SVG Picture created as paula-pot.svg date 2022/10/10 19:43:20Picture generated by Eeschema-SVGMouse Button68ΩPOTPaula Pullup0.9V5V0V68ΩMouse ButtonPOTPaula PullupSVG Picture created as paula-pot.svg date 2022/10/10 19:43:20

The mouse interface does not have a real switch though, but a logical output. For example, the PIC16F84 that is used in the YAMI interface provides a LOW voltage of 0.6V. Now the voltage divider gives 1.1V at the POT input, which is interpreted as HIGH by Paula.

SVG Picture created as paula-pot.svg date 2022/10/10 19:43:20Picture generated by Eeschema-SVGMouse InterfacePaula PullupPOT68Ω5V0.6V1.1VPaula PullupPOT68ΩMouse InterfaceSVG Picture created as paula-pot.svg date 2022/10/10 19:43:20

I could not find out if the pull-up resistor inside Paula has a lower resistance in that batch, or if there is a different threshold for detecting LOW levels. Both would be possible.

To fix the problem on my Amiga 1200, I replaced the 68Ω resistors E353R, E354R, E363R, and E364R with the SMD 1206 ferrites that are used in the Amiga 4000. They are a bit bigger than the 0804 resistors, but can still be soldered straight to the pads.

The position of the replacement ferrites at the bottom side of an Amiga 1200 board.

This is just a minor change to the hardware that could be done even by soldering novices (at least rather than unsoldering a PLCC chip). After that change, the mouse interface was working too.

Make sure to replace the resistors with ferrites, not the capacitors next to them!

PS: If you found this article because your Amiga is also having the problem, please send me the date code of your Paula chip. Maybe we can find a pattern of "bad" date codes. Thank you!

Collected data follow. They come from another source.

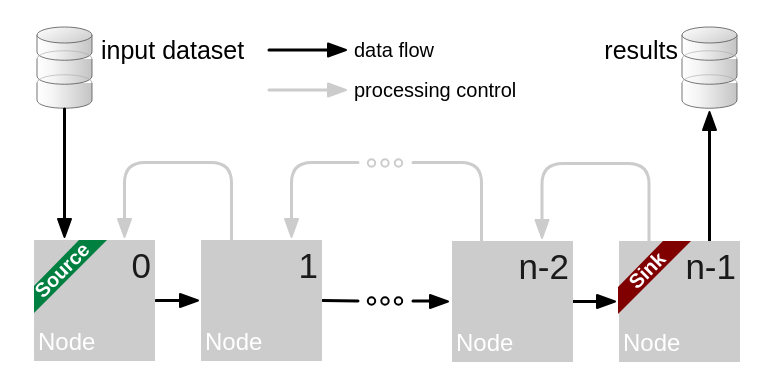
<!DOCTYPE html>
<html lang="en">
<head>
<meta charset="utf-8">
<title>Node pipeline</title>
<style>
:root {
  --paper: #fff;
  --flow: #000;
  --control: #ccc;
  --node: #ccc;
  --number: #1a1a1a;
  --source: #008040;
  --sink: #800000;
}
* { box-sizing: border-box; margin: 0; padding: 0; }
body { width: 760px; height: 383px; overflow: hidden; background: var(--paper); }
.diagram {
  position: relative;
  width: 760px;
  height: 383px;
  overflow: hidden;
  font-family: "Liberation Sans", Arial, sans-serif;
  line-height: 1;
  color: var(--flow);
  white-space: nowrap;
}
.connectors { position: absolute; left: 0; top: 0; }
.dataset-label { position: absolute; top: 38px; font-size: 25px; }
.dataset-label.input { left: 101px; }
.dataset-label.results { right: 82px; }
.legend {
  position: absolute;
  left: 354px;
  top: 40px;
  display: grid;
  gap: 20px;
  list-style: none;
  font-size: 20px;
}
.node {
  position: absolute;
  width: 121px;
  height: 121px;
  padding: 8px 4px 7px;
  display: flex;
  flex-direction: column;
  justify-content: space-between;
  background: var(--node);
}
.node-0 { left: 34px; top: 240px; }
.node-1 { left: 201px; top: 240px; }
.node-n2 { left: 452px; top: 241px; }
.node-n1 { left: 619px; top: 241px; }
.number { align-self: flex-end; font-size: 35px; color: var(--number); }
.kind { font-size: 24px; color: var(--paper); }
.ribbon {
  position: absolute;
  left: 0;
  top: 0;
  width: 73px;
  height: 73px;
  clip-path: polygon(45px 0, 73px 0, 0 73px, 0 46px);
  color: var(--paper);
  font-size: 20px;
  font-weight: bold;
}
.ribbon span {
  position: absolute;
  left: 28px;
  top: 30px;
  transform: translate(-50%, -50%) rotate(-45deg);
}
.ribbon.source { background: var(--source); }
.ribbon.sink { left: -1px; background: var(--sink); }
.ribbon.sink span { top: 29px; left: 29px; }
</style>
</head>
<body>
<main class="diagram">
  <svg class="connectors" width="760" height="383" viewBox="0 0 760 383" aria-hidden="true">
    <defs>
      <linearGradient id="drum-side">
        <stop offset="0" stop-color="#fff"/>
        <stop offset=".3" stop-color="#f4f4f4"/>
        <stop offset="1" stop-color="#c4c4c4"/>
      </linearGradient>
      <linearGradient id="drum-top" x2="1" y2=".6">
        <stop offset="0" stop-color="#fff"/>
        <stop offset="1" stop-color="#d2d2d2"/>
      </linearGradient>
      <g id="drum" stroke="#555" stroke-width=".8">
        <path d="M0 8V25C0 36 55 36 55 25V8" fill="url(#drum-side)"/>
        <ellipse cx="27.5" cy="8" rx="27.5" ry="8" fill="url(#drum-top)"/>
      </g>
      <g id="drum-inner" stroke="#555" stroke-width=".8">
        <path d="M0 8V25C0 36 55 36 55 25V8" fill="url(#drum-side)"/>
        <path d="M0 8C0 -3 55 -3 55 8" fill="none" stroke="#aaa" stroke-width=".6"/>
      </g>
      <g id="database">
        <use href="#drum-inner" y="48"/>
        <use href="#drum-inner" y="24"/>
        <use href="#drum"/>
        <g fill="none" stroke="#aaa" stroke-width=".6">
          <path d="M0 32C0 21 55 21 55 32"/>
          <path d="M0 56C0 45 55 45 55 56"/>
        </g>
      </g>
      <path id="arrowhead" d="M0 0L-18 -6.5V6.5Z" stroke-width="2" stroke-linejoin="round"/>
      <g id="ellipsis" fill="none" stroke-width="2">
        <circle cx="-13.5" r="3.7"/>
        <circle r="3.7"/>
        <circle cx="13.5" r="3.7"/>
      </g>
    </defs>

    <use href="#database" x="37" y="27"/>
    <use href="#database" x="682" y="27"/>

    <g class="processing-control" fill="none" stroke="#ccc" stroke-width="3" stroke-linecap="round">
      <path d="M269 90H330"/>
      <path d="M231.500 240V183Q231.500 162.500 211 162.500H145Q124.500 162.500 124.500 183V222"/>
      <path d="M358 162.500H312Q291.500 162.500 291.500 183V222"/>
      <path d="M413 162.500H461Q481.500 162.500 481.500 183V241"/>
      <path d="M649 241V184Q649 163.500 628 163.500H563Q542 163.500 542 184V222"/>
      <use href="#ellipsis" x="385" y="163"/>
      <g fill="#ccc">
        <use href="#arrowhead" transform="translate(346 90)"/>
        <use href="#arrowhead" transform="translate(124.500 237) rotate(90)"/>
        <use href="#arrowhead" transform="translate(291.500 237) rotate(90)"/>
        <use href="#arrowhead" transform="translate(542 238) rotate(90)"/>
      </g>
    </g>

    <g class="data-flow" fill="none" stroke="#000" stroke-width="3" stroke-linecap="round">
      <path d="M269 50H330"/>
      <path d="M64.500 109V222"/>
      <path d="M709.500 241V128"/>
      <path d="M156 300.500H184"/>
      <path d="M323 300.500L358 301"/>
      <path d="M413 301H432"/>
      <path d="M573 301.500H600"/>
      <use href="#ellipsis" x="385" y="301"/>
      <g fill="#000">
        <use href="#arrowhead" transform="translate(346 50)"/>
        <use href="#arrowhead" transform="translate(64.500 237) rotate(90)"/>
        <use href="#arrowhead" transform="translate(709.500 112) rotate(-90)"/>
        <use href="#arrowhead" transform="translate(198 300.500)"/>
        <use href="#arrowhead" transform="translate(448 301.500)"/>
        <use href="#arrowhead" transform="translate(615 301.500)"/>
      </g>
    </g>
  </svg>

  <p class="dataset-label input">input dataset</p>
  <p class="dataset-label results">results</p>

  <ul class="legend">
    <li>data flow</li>
    <li>processing control</li>
  </ul>

  <section class="node node-0">
    <div class="ribbon source"><span>Source</span></div>
    <p class="number">0</p>
    <p class="kind">Node</p>
  </section>
  <section class="node node-1">
    <p class="number">1</p>
    <p class="kind">Node</p>
  </section>
  <section class="node node-n2">
    <p class="number">n-2</p>
    <p class="kind">Node</p>
  </section>
  <section class="node node-n1">
    <div class="ribbon sink"><span>Sink</span></div>
    <p class="number">n-1</p>
    <p class="kind">Node</p>
  </section>
</main>
</body>
</html>
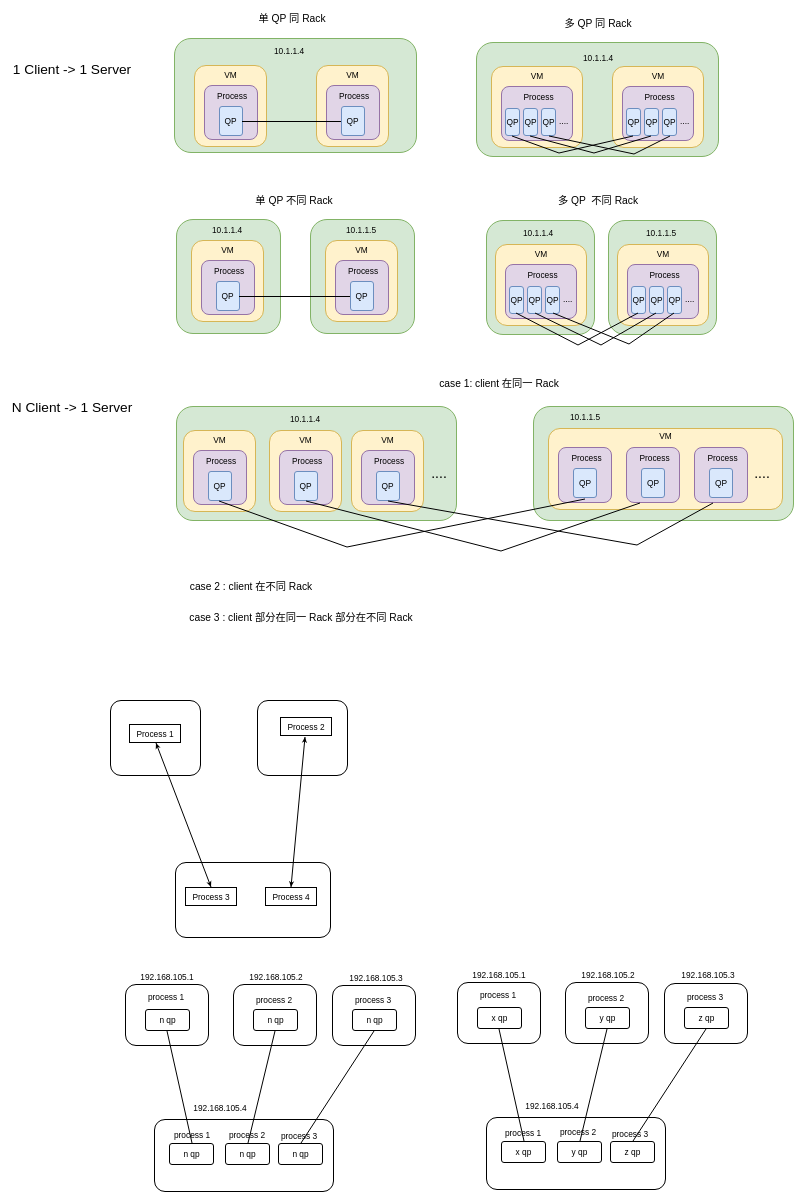
<!DOCTYPE html>
<html lang="zh">
<head>
<meta charset="utf-8">
<title>QP connection topologies</title>
<style>
:root {
  --rack: #d5e8d4; --rack-line: #82b366;
  --vm: #fff2cc; --vm-line: #d6b656;
  --process: #e1d5e7; --process-line: #9673a6;
  --qp: #dae8fc; --qp-line: #6c8ebf;
  --ink: #000; --paper: #fff;
}
* { box-sizing: border-box; margin: 0; }
html, body { width: 802px; height: 1200px; overflow: hidden; background: var(--paper); }
body { position: relative; color: var(--ink); font: 8.35px/14px "Liberation Sans", "Noto Sans CJK SC", sans-serif; white-space: pre; }
section { white-space: normal; }
h2, h3, .label { position: absolute; transform: translate(-50%, -50%); white-space: pre; font-weight: 400; }
h2 { font-size: 13.7px; line-height: 18px; }
h3 { font-size: 10.25px; line-height: 16px; }
.more { font-size: 14px; }
.rack, .vm, .host, .task, .node { position: absolute; }
.rack { height: 115px; background: var(--rack); border: 1px solid var(--rack-line); border-radius: 17px; }
.vm { width: 73px; height: 82px; padding-top: 2px; display: flex; flex-direction: column; align-items: center; background: var(--vm); border: 1px solid var(--vm-line); border-radius: 12px; }
.process { flex: none; width: 54px; height: 55px; margin-top: 3px; padding-top: 3px; display: flex; flex-direction: column; align-items: center; background: var(--process); border: 1px solid var(--process-line); border-radius: 8px; }
.process > span { padding-left: 3px; }
.qp { flex: none; width: 24px; height: 30px; margin-top: 3px; display: grid; place-items: center; background: var(--qp); border: 1px solid var(--qp-line); border-radius: 3px; }
.vm.multi { width: 92px; }
.multi .process { width: 72px; }
.queue { display: flex; align-items: center; align-self: flex-start; gap: 3px; padding: 1px 0 0 3px; }
.queue .qp { width: 15px; height: 28px; }
.vm.server { width: 235px; padding-top: 0; }
.processes { display: flex; gap: 14px; width: 100%; margin-top: 1px; padding-left: 9px; }
.processes .process { height: 56px; }
.host { border: 1px solid var(--ink); border-radius: 11px; width: 84px; height: 62px; }
.task, .node { display: grid; place-items: center; border: 1px solid var(--ink); background: var(--paper); }
.task { width: 52px; height: 19px; }
.node { width: 45px; height: 22px; border-radius: 3px; }
.cluster { position: absolute; top: 0; left: 0; width: 470px; height: 1200px; }
.cluster.weighted { top: -2px; left: 332px; }
.links { position: absolute; top: 0; left: 0; fill: none; stroke: var(--ink); stroke-width: 1; }
</style>
</head>
<body>
<section aria-label="1 Client to 1 Server">
  <h2 style="left:72px;top:70px">1 Client -&gt; 1 Server</h2>

  <h3 style="left:292px;top:19px">单 QP 同 Rack</h3>
  <div class="rack" style="left:174px;top:38px;width:243px"></div>
  <span class="label" style="left:289px;top:51px">10.1.1.4</span>
  <div class="vm" style="left:194px;top:65px"><span>VM</span><div class="process"><span>Process</span><div class="qp">QP</div></div></div>
  <div class="vm" style="left:316px;top:65px"><span>VM</span><div class="process"><span>Process</span><div class="qp">QP</div></div></div>

  <h3 style="left:598px;top:24px">多 QP 同 Rack</h3>
  <div class="rack" style="left:476px;top:42px;width:243px"></div>
  <span class="label" style="left:598px;top:58px">10.1.1.4</span>
  <div class="vm multi" style="left:491px;top:66px"><span>VM</span><div class="process"><span>Process</span><div class="queue"><div class="qp">QP</div><div class="qp">QP</div><div class="qp">QP</div><span>....</span></div></div></div>
  <div class="vm multi" style="left:612px;top:66px"><span>VM</span><div class="process"><span>Process</span><div class="queue"><div class="qp">QP</div><div class="qp">QP</div><div class="qp">QP</div><span>....</span></div></div></div>

  <h3 style="left:294px;top:201px">单 QP 不同 Rack</h3>
  <div class="rack" style="left:176px;top:219px;width:105px"></div>
  <div class="rack" style="left:310px;top:219px;width:105px"></div>
  <span class="label" style="left:227px;top:230px">10.1.1.4</span>
  <span class="label" style="left:361px;top:230px">10.1.1.5</span>
  <div class="vm" style="left:191px;top:240px"><span>VM</span><div class="process"><span>Process</span><div class="qp">QP</div></div></div>
  <div class="vm" style="left:325px;top:240px"><span>VM</span><div class="process"><span>Process</span><div class="qp">QP</div></div></div>

  <h3 style="left:598px;top:201px">多 QP  不同 Rack</h3>
  <div class="rack" style="left:486px;top:220px;width:109px"></div>
  <div class="rack" style="left:608px;top:220px;width:109px"></div>
  <span class="label" style="left:538px;top:233px">10.1.1.4</span>
  <span class="label" style="left:661px;top:233px">10.1.1.5</span>
  <div class="vm multi" style="left:495px;top:244px"><span>VM</span><div class="process"><span>Process</span><div class="queue"><div class="qp">QP</div><div class="qp">QP</div><div class="qp">QP</div><span>....</span></div></div></div>
  <div class="vm multi" style="left:617px;top:244px"><span>VM</span><div class="process"><span>Process</span><div class="queue"><div class="qp">QP</div><div class="qp">QP</div><div class="qp">QP</div><span>....</span></div></div></div>
</section>

<section aria-label="N Client to 1 Server">
  <h2 style="left:72px;top:408px">N Client -&gt; 1 Server</h2>
  <h3 style="left:499px;top:384px">case 1: client 在同一 Rack</h3>
  <div class="rack" style="left:176px;top:406px;width:281px"></div>
  <span class="label" style="left:305px;top:419px">10.1.1.4</span>
  <div class="vm" style="left:183px;top:430px"><span>VM</span><div class="process"><span>Process</span><div class="qp">QP</div></div></div>
  <div class="vm" style="left:269px;top:430px"><span>VM</span><div class="process"><span>Process</span><div class="qp">QP</div></div></div>
  <div class="vm" style="left:351px;top:430px"><span>VM</span><div class="process"><span>Process</span><div class="qp">QP</div></div></div>
  <span class="label more" style="left:439px;top:473px">....</span>

  <div class="rack" style="left:533px;top:406px;width:261px"></div>
  <span class="label" style="left:585px;top:417px">10.1.1.5</span>
  <div class="vm server" style="left:548px;top:428px">
    <span>VM</span>
    <div class="processes">
      <div class="process"><span>Process</span><div class="qp">QP</div></div>
      <div class="process"><span>Process</span><div class="qp">QP</div></div>
      <div class="process"><span>Process</span><div class="qp">QP</div></div>
    </div>
  </div>
  <span class="label more" style="left:762px;top:473px">....</span>

  <h3 style="left:251px;top:587px">case 2 : client 在不同 Rack</h3>
  <h3 style="left:301px;top:618px">case 3 : client 部分在同一 Rack 部分在不同 Rack</h3>
</section>

<section aria-label="Process pairs">
  <div class="host" style="left:110px;top:700px;width:91px;height:76px"></div>
  <div class="host" style="left:257px;top:700px;width:91px;height:76px"></div>
  <div class="host" style="left:175px;top:862px;width:156px;height:76px"></div>
  <div class="task" style="left:129px;top:724px">Process 1</div>
  <div class="task" style="left:280px;top:717px">Process 2</div>
  <div class="task" style="left:185px;top:887px">Process 3</div>
  <div class="task" style="left:265px;top:887px">Process 4</div>
</section>

<svg class="links" width="802" height="1200" viewBox="0 0 802 1200" aria-hidden="true">
  <defs>
    <marker id="arrow" viewBox="0 0 8 8" refX="7" refY="4" markerWidth="7" markerHeight="7" orient="auto-start-reverse"><path d="M0 1L7 4L0 7L2 4Z" fill="#000" stroke="none"/></marker>
  </defs>
  <g id="single-qp-links">
    <line x1="242" y1="121.5" x2="341" y2="121.5"/>
    <line x1="239" y1="296.5" x2="350" y2="296.5"/>
  </g>
  <g id="multi-qp-links">
    <polyline points="512,136 559,153 633,136"/>
    <polyline points="530,136 594,153 651,136"/>
    <polyline points="549,136 634,154 670,136"/>
    <polyline points="516,313 578,345 638,313"/>
    <polyline points="535,313 601,345 656,313"/>
    <polyline points="553,313 629,344 674,313"/>
  </g>
  <g id="client-links">
    <polyline points="219,501 347,547 585,499"/>
    <polyline points="306,501 501,551 640,503"/>
    <polyline points="388,501 637,545 713,503"/>
  </g>
  <g id="process-links" marker-start="url(#arrow)" marker-end="url(#arrow)">
    <line x1="156" y1="743" x2="211" y2="887" marker-start="url(#arrow)" marker-end="url(#arrow)"/>
    <line x1="305" y1="737" x2="291" y2="887" marker-start="url(#arrow)" marker-end="url(#arrow)"/>
  </g>
</svg>

<section class="cluster" aria-label="Equal qp per process">
  <span class="label" style="left:167px;top:977px">192.168.105.1</span>
  <span class="label" style="left:276px;top:977px">192.168.105.2</span>
  <span class="label" style="left:376px;top:978px">192.168.105.3</span>
  <div class="host" style="left:125px;top:984px"></div>
  <div class="host" style="left:233px;top:984px"></div>
  <div class="host" style="left:332px;top:985px;height:61px"></div>
  <span class="label" style="left:166px;top:997px">process 1</span>
  <span class="label" style="left:274px;top:1000px">process 2</span>
  <span class="label" style="left:373px;top:1000px">process 3</span>
  <div class="node" style="left:145px;top:1009px">n qp</div>
  <div class="node" style="left:253px;top:1009px">n qp</div>
  <div class="node" style="left:352px;top:1009px">n qp</div>
  <span class="label" style="left:220px;top:1108px">192.168.105.4</span>
  <div class="host" style="left:154px;top:1119px;width:180px;height:73px"></div>
  <span class="label" style="left:192px;top:1135px">process 1</span>
  <span class="label" style="left:247px;top:1135px">process 2</span>
  <span class="label" style="left:299px;top:1136px">process 3</span>
  <div class="node" style="left:169px;top:1143px">n qp</div>
  <div class="node" style="left:225px;top:1143px">n qp</div>
  <div class="node" style="left:278px;top:1143px">n qp</div>
  <svg class="links" width="470" height="1200" viewBox="0 0 470 1200" aria-hidden="true">
    <path id="cluster-links" d="M167 1031L192 1143M275 1031L248 1143M374 1031L301 1143"/>
  </svg>
</section>

<section class="cluster weighted" aria-label="Different qp per process">
  <span class="label" style="left:167px;top:977px">192.168.105.1</span>
  <span class="label" style="left:276px;top:977px">192.168.105.2</span>
  <span class="label" style="left:376px;top:977px">192.168.105.3</span>
  <div class="host" style="left:125px;top:984px"></div>
  <div class="host" style="left:233px;top:984px"></div>
  <div class="host" style="left:332px;top:985px;height:61px"></div>
  <span class="label" style="left:166px;top:997px">process 1</span>
  <span class="label" style="left:274px;top:1000px">process 2</span>
  <span class="label" style="left:373px;top:999px">process 3</span>
  <div class="node" style="left:145px;top:1009px">x qp</div>
  <div class="node" style="left:253px;top:1009px">y qp</div>
  <div class="node" style="left:352px;top:1009px">z qp</div>
  <span class="label" style="left:220px;top:1108px">192.168.105.4</span>
  <div class="host" style="left:154px;top:1119px;width:180px;height:73px"></div>
  <span class="label" style="left:191px;top:1135px">process 1</span>
  <span class="label" style="left:246px;top:1134px">process 2</span>
  <span class="label" style="left:298px;top:1136px">process 3</span>
  <div class="node" style="left:169px;top:1143px">x qp</div>
  <div class="node" style="left:225px;top:1143px">y qp</div>
  <div class="node" style="left:278px;top:1143px">z qp</div>
  <svg class="links" width="470" height="1200" viewBox="0 0 470 1200" aria-hidden="true">
    <use href="#cluster-links"/>
  </svg>
</section>
</body>
</html>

PPS: Commodore did the same trick on Amiga 600 machines, so if you have trouble with the right mousebutton on your A600, it's worth a try to replace E353R, E354R, E363R, and E364R.